*ASSIGNED TASK*.
Report each line of the listing below that holds "tick".

= = =

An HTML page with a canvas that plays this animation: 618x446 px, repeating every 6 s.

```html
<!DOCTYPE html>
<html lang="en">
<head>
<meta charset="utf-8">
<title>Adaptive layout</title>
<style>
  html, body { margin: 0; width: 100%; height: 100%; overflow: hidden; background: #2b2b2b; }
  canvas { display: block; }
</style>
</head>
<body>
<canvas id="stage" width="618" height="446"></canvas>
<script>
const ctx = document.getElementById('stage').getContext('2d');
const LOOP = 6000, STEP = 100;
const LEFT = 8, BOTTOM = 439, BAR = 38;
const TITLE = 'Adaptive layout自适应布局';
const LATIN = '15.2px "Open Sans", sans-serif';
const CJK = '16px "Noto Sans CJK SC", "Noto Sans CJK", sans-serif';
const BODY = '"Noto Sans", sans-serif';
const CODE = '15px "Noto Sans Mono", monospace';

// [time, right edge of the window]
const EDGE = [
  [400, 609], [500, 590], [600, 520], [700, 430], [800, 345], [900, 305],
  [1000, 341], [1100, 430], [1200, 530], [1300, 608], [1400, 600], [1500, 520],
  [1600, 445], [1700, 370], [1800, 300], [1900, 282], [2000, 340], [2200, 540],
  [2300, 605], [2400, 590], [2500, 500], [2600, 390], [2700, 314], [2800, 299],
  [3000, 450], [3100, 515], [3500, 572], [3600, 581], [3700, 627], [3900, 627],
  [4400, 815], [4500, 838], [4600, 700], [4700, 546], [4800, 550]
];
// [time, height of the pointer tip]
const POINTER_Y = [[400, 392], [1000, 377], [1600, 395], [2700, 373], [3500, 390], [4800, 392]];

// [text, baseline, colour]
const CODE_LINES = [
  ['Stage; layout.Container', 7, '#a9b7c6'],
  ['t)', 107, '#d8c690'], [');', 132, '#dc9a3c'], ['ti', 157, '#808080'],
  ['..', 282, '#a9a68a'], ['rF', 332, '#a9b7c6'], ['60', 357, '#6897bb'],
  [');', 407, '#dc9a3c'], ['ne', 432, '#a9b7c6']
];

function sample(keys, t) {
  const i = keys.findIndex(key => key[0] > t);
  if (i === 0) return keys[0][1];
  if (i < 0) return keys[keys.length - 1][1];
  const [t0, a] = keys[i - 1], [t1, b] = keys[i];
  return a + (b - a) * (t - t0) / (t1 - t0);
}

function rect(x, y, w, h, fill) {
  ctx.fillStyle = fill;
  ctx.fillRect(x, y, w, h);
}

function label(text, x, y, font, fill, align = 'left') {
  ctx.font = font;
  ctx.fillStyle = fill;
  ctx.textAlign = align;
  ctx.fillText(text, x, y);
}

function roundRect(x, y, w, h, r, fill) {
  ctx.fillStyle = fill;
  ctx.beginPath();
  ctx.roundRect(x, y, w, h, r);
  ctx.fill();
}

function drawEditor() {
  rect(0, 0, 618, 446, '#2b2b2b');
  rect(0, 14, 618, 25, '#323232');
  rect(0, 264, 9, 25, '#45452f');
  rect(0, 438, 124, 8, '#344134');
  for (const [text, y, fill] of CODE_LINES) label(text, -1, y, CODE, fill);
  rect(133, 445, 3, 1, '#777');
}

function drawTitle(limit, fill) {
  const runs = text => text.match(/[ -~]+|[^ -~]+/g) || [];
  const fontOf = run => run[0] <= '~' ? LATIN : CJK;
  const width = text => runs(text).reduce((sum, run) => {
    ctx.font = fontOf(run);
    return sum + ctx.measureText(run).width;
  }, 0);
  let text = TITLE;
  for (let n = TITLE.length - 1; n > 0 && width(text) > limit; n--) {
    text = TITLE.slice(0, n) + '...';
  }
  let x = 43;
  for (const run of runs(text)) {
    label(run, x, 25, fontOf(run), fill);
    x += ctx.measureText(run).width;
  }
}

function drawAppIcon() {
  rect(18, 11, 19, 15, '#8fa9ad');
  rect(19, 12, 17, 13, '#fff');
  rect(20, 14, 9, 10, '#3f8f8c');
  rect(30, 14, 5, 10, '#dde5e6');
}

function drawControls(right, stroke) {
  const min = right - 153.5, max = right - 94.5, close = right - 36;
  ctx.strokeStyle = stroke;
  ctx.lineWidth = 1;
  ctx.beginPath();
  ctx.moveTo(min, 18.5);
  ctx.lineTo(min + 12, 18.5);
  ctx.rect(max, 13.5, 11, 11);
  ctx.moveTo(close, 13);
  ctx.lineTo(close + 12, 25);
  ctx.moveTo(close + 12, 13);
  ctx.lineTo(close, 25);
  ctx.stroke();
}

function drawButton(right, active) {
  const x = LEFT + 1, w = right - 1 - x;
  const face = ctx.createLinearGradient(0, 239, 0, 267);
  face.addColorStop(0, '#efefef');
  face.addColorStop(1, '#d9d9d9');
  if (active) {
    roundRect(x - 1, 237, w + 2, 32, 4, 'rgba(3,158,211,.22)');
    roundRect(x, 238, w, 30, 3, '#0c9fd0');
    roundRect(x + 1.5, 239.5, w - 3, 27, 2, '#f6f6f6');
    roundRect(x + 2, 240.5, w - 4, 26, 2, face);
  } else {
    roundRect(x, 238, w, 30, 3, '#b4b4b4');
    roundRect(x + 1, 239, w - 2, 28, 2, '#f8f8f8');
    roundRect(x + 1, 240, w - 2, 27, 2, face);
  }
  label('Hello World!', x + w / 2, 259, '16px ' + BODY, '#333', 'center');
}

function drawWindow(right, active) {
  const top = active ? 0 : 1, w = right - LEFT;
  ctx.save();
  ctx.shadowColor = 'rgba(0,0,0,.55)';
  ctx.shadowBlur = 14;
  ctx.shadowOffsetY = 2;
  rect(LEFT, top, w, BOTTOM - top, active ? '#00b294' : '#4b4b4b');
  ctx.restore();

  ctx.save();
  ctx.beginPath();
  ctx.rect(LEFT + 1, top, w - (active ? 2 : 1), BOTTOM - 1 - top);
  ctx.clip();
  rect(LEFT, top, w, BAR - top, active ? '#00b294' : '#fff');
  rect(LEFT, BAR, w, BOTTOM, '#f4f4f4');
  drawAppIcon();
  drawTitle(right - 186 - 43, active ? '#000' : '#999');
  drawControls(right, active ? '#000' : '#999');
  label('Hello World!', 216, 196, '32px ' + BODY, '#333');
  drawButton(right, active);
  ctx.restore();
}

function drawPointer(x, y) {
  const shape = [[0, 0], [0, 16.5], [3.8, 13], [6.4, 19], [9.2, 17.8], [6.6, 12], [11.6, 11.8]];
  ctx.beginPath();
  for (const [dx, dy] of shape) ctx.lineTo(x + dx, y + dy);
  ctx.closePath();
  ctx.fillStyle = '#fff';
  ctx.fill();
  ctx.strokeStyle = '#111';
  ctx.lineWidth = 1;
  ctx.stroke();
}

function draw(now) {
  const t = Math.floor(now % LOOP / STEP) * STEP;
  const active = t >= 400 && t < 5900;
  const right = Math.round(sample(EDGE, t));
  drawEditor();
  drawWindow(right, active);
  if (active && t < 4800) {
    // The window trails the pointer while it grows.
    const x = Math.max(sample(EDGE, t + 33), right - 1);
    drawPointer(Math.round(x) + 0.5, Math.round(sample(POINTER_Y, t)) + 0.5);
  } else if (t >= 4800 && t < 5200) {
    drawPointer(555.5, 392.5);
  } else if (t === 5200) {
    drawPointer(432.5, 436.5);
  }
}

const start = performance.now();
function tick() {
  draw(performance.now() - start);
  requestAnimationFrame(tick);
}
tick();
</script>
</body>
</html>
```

= = =

*EXPECTED OUTPUT*.
function tick() {
  requestAnimationFrame(tick);
tick();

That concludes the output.